I think a few comments I passed may just have given the impression that dh and I aren't singing from the same hymnsheet when it comes to how we deal with the Aspieness. I'm all for proactive approaches to help Lucas with his anxiety, Cognitive Behavioural Therapy, followed up with interventions at home to help him feel safe about trying new things, and rules for us to follow around stuff that makes him feel unsafe, like having our friends and their kids round to our house. So if people are coming over, we give him 2 days notice, we help him hide his favourite toys, and we check in with him every so often to check he's OK.
DH loves both our kids and would go to hell and back for them. He thinks they are both tiny geniuses. But he won't open a book about Asperger's syndrome, or read an article on the interweb, and he thinks that counselling is the biggest waste of time ever.
The counsellor asked me to bring DH in, so we could discuss the approaches we are using, and put up a united front. He tried! He gave up in the end, and the best that he could do was to get us to agree that I'm into proactive approaches (as above), and DH doesn't object to this. There was no anger, I have stopped nagging him to be more informed about Asperger's, seeing as he is in the minority in this family! I have given up on him ever really understanding when I talk about this stuff. That's one of the reasons for this blog, the chance to share with people who get it!

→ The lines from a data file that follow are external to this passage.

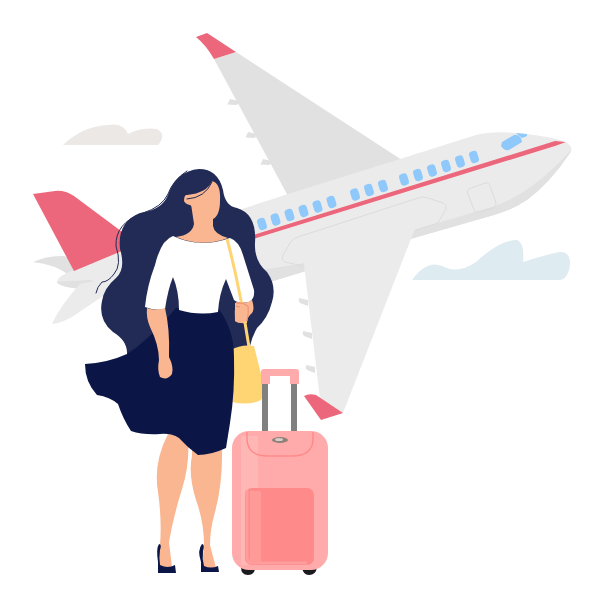
<!DOCTYPE html>
<html lang="en">
<head>
<meta charset="utf-8">
<title>Woman travelling by plane</title>
<style>
:root {
  --paper: #ffffff;
  --body: #ebebeb;
  --body-shade: #e1e1e1;
  --panel: #dcdcdc;
  --red: #ec677b;
  --glass: #8fc8fb;
  --cloud-warm: #ece8e6;
  --cloud-cool: #deecf1;
  --hair: #212b55;
  --navy: #0b1546;
  --skin: #f9b690;
  --skin-shade: #f08a6c;
  --yellow: #ffd573;
  --case: #ffabab;
  --case-light: #ffb7b5;
  --case-dark: #ff8a8a;
  --metal: #808080;
}
html, body { margin: 0; background: var(--paper); overflow: hidden; }
svg { display: block; width: 604px; height: 608px; }
.body { fill: var(--body); }
.shade { fill: var(--body-shade); }
.panel { fill: none; stroke: var(--panel); stroke-width: 1; }
.red { fill: var(--red); }
.glass { fill: var(--glass); }
.hair { fill: var(--hair); }
.navy { fill: var(--navy); }
.skin { fill: var(--skin); }
.yellow { fill: var(--yellow); }
.blouse { fill: var(--paper); }
.strand { fill: none; stroke: var(--hair); stroke-width: 1; stroke-linecap: round; }
.seam { fill: none; stroke: var(--case-dark); stroke-width: 1.5; }
</style>
</head>
<body>
<svg viewBox="0 0 604 608" role="img" aria-label="Woman with a suitcase in front of a plane">
  <defs>
    <rect id="window" class="glass" x="-4.2" y="-6" width="8.4" height="12" rx="3.4" transform="rotate(-17)"/>
    <path id="flap" class="shade" d="M0 0L9 2V8L1 5Q-1 3 0 0Z"/>
    <clipPath id="fuselage-clip">
      <path d="M57 281Q58 276 74 270L125 247L285 195L400 159L476 135Q495 130 526 134Q551 137 563 141Q575 146 570 153Q550 183 527 200Q512 210 494 215L414 238L270 282L130 305L80 289Q56 286 57 281Z"/>
    </clipPath>
  </defs>

  <g id="clouds">
    <path fill="var(--cloud-warm)" d="M63 145Q83 126 108 125Q123 122 128 134Q142 127 157 129Q167 135 158 145Z"/>
    <path fill="var(--cloud-cool)" d="M412 280Q428 257 447 268Q460 273 476 262Q500 240 517 240Q525 243 523 262Q541 256 559 252Q570 251 570 264Q569 277 561 280Z"/>
  </g>

  <g id="plane">
    <g id="far-wing">
      <use href="#flap" transform="translate(239 101) scale(-1 1) rotate(-25)"/>
      <use href="#flap" transform="translate(257 134) scale(-1 1) rotate(-25)"/>
      <use href="#flap" transform="translate(272 161) scale(-1 1) rotate(-25)"/>
      <path class="shade" d="M214 59L236 52L402 160L288 196Z"/>
      <path class="red" d="M196 37L207 33L236 52L214 59Q206 45 196 37Z"/>
    </g>
    <path class="shade" d="M33 262Q48 255 64 256L86 266L70 276Q55 264 33 262Z"/>
    <g id="fuselage" clip-path="url(#fuselage-clip)">
      <rect class="body" x="50" y="125" width="530" height="190"/>
      <path class="shade" d="M50 282L90 280L130 290L300 264L414 230L495 206Q533 193 575 146V320H50Z"/>
      <path class="red" d="M120 275L250 236L555 141L566 142L555 146L250 240L120 280Z"/>
      <path class="glass" d="M502 142L514 135Q518 134 521 138L522 142L509 150Q504 151 501 146ZM516 133L522 138L527 136V132Z"/>
    </g>
    <g id="windows">
      <use href="#window" x="262" y="224"/>
      <use href="#window" x="275.500" y="219.500"/>
      <use href="#window" x="289.500" y="215"/>
      <use href="#window" x="303.500" y="211"/>
      <use href="#window" x="317.500" y="206.500"/>
      <use href="#window" x="331.500" y="202"/>
      <use href="#window" x="355" y="194.500"/>
      <use href="#window" x="369" y="190"/>
      <use href="#window" x="383" y="186"/>
      <use href="#window" x="404" y="179.500"/>
      <use href="#window" x="418" y="175"/>
      <use href="#window" x="432" y="170.500"/>
      <use href="#window" x="446" y="166"/>
      <use href="#window" x="460" y="161.500"/>
      <use href="#window" x="474" y="157"/>
    </g>
    <path class="panel" d="M468 194Q466 190 471 188L485 183Q489 182 490 186L496 203Q497 206 493 208L480 212Q475 213 474 210Z"/>
    <g id="near-wing">
      <use href="#flap" x="299" y="298"/>
      <use href="#flap" x="303" y="331"/>
      <use href="#flap" x="306" y="365"/>
      <path class="body" d="M303 256L416 226L343 413L320 399Z"/>
      <path class="panel" d="M303 266L285 262Q281 260 283 255L290 243Q293 238 298 237L418 198Q423 196 428 198L443 203Q447 205 446 209L439 221Q437 224 432 225L416 230"/>
      <path class="red" d="M304 396Q309 393 316 395L343 413L321 420Z"/>
    </g>
    <g id="tail">
      <path class="body" d="M80 284L125 275L112 290L72 317Q61 323 52 324Q60 306 80 284Z"/>
      <path class="red" d="M33 194L55 191Q65 190 74 196L129 237V248L74 271Z"/>
    </g>
  </g>

  <g id="woman">
    <path id="hair-back" class="hair" d="M199 169Q218 169 223 190Q225 206 237 208Q257 214 255 243Q254 261 267 272Q277 286 272 302Q268 318 257 328Q252 337 250 346L230 350L127 355Q128 341 113 332Q98 320 102 301Q104 288 116 278Q126 269 120 249Q117 222 140 213Q162 210 168 195Q176 171 199 169Z"/>
    <path class="strand" d="M187 171Q173 180 168 194Q162 207 143 213Q115 223 116 246Q122 265 114 274Q108 282 102 282Q97 287 96 293"/>

    <g id="legs">
      <path class="skin" d="M160 433L188 437Q190 464 182 489Q173 518 169 542L172 567H159L160 545Q162 520 158 492Q153 463 168 434Z"/>
      <path class="skin" d="M192 444L222 445Q223 483 215 512Q210 529 210 545L216 568H202L204 545Q204 522 196 500Q188 474 192 456Z"/>
      <path id="shoe-left" class="navy" d="M159 544Q162 544 160 550Q159 558 160 565Q168 569 175 565L176 573H158V562Q156 548 159 544Z"/>
      <path id="shoe-right" class="navy" d="M202 544Q205 544 203 551Q202 559 204 566Q211 569 218 566L219 572H201V562Q197 550 202 544Z"/>
    </g>

    <path id="bag" class="yellow" d="M231 350Q241 344 254 346L262 378Q265 394 261 400Q248 406 232 402Z"/>

    <path id="skirt" class="navy" d="M176 308H218Q234 329 234 357Q235 392 230 423L226 448Q211 455 198 455Q187 447 179 438Q171 433 160 434Q143 435 131 431Q123 419 118 404Q110 397 97 395Q85 382 85 364Q107 363 127 354Q152 337 176 308Z"/>
    <path fill="var(--hair)" opacity=".55" d="M152 331L176 308L150 336L128 355Z"/>

    <path id="neck" class="skin" d="M191 204L213 214L213 226Q214 234 228 238Q203 248 176 237Q192 235 194 224Z"/>
    <path id="blouse" class="blouse" d="M173 236Q200 249 230 238Q239 241 243 255L254 290Q255 299 249 302Q239 304 234 300L226 279Q219 294 218 312Q199 316 179 310Q179 291 173 277Q168 289 165 309Q155 311 145 307Q147 286 155 265Q161 240 173 236Z"/>
    <path id="arm-left" class="skin" d="M147 308Q156 311 165 308Q170 329 169 357Q174 367 172 374Q167 381 160 377Q157 370 159 360Q159 345 150 327Q146 318 147 308Z"/>

    <path id="hand-right" class="skin" d="M236 302Q244 305 252 300Q255 309 252 313Q247 317 247 323Q239 324 235 321Q234 311 236 302Z"/>
    <path id="strap" fill="none" stroke="var(--yellow)" stroke-width="3" d="M227 239Q239 283 249 347"/>
    <path id="fingers" class="skin" d="M235 303Q242 301 248 305Q250 313 246 321Q239 324 235 321Z"/>
    <path fill="none" stroke="var(--skin-shade)" stroke-width="1" d="M236 303Q243 302 248 306Q249 313 247 321M236 306L240 307"/>

    <g id="head">
      <path class="skin" d="M187 193Q203 193 212 181Q221 183 220 201Q220 217 211 220Q202 221 194 208L190 205Q184 204 183 198Q182 193 187 193Z"/>
      <path class="hair" d="M180 198Q175 178 194 171Q211 168 219 185Q216 181 212 181Q207 193 187 195Q184 194 184 202Z"/>
      <path class="strand" d="M187 199Q205 198 212 182"/>
    </g>
  </g>

  <g id="suitcase">
    <g id="handle">
      <rect fill="var(--metal)" x="262" y="380" width="6" height="53"/>
      <rect fill="var(--metal)" x="291" y="380" width="6" height="53"/>
      <path fill="var(--case)" d="M261 384V372Q261 369 264 369H296Q299 369 299 372V384H290V376H270V384Z"/>
    </g>
    <path id="wheels" fill="#1b1b1f" d="M241 567H255Q255 575 248 575Q241 575 241 567ZM302 567H317Q316 575 309 575Q303 575 302 567Z"/>
    <rect fill="var(--case)" x="232" y="431" width="96" height="139" rx="17"/>
    <path fill="var(--case-light)" d="M241 436H258V565H241Z"/>
    <path class="seam" d="M247 432V440Q248 456 268 456H292Q312 456 313 440V432"/>
    <ellipse fill="#8f8078" cx="280" cy="440" rx="8" ry="3"/>
    <ellipse fill="#d8cdc7" cx="279" cy="439.500" rx="4" ry="1.500"/>
    <rect id="pocket" fill="var(--case-dark)" x="245" y="488" width="69" height="77" rx="7"/>
    <rect fill="#ff9a98" x="250" y="491" width="11" height="71"/>
    <path fill="none" stroke="#ff9c9c" stroke-width="3" d="M247 490V557Q247 563 254 563H307"/>
  </g>
</svg>
</body>
</html>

One of the biggest payoffs from our counselling sessions has been that it has freed me up from the angst that I feel when Lucas is overwhelmed with anxiety and shuts down. Now that I know what approach I'm using, I can leave him alone to recover when things get too much, and then later on, talk to him about what triggered the anxiety, and how he managed to get over it, and what we can do to fix whatever is bothering him. Sometimes it's fine just to recognise that he's a bit tired and grumpy that day, and agree that we can't be always happy. Before, it used to upset me so much to see him so much, but now I can see it as just a temporary reaction to a particular situation, that will pass, and that we will learn from and move on.
I'm being much more strategic about trips out of the house, I seem to have internalised the new approach, and I'm automatically consulting with him a few days beforehand, negotiating any difficult areas before they occur, where possible, and coming up with a contingency plan for unforeseeable circumstances. This seems to be allowing Lucas to feel safer about going places, he knows that we won't let his anxiety overwhelm him, that we will listen if he's not happy for some reason, and do what we can to fix it.
Maybe this is the beginning of a brave new Lucas, who will be willing to do more things like going to live concerts! He's signed up for cross-country running after school - his first ever extra-curricular activity, something I never thought I'd see.
He even ate bread yesterday, first time in 3 years. Progress is progress!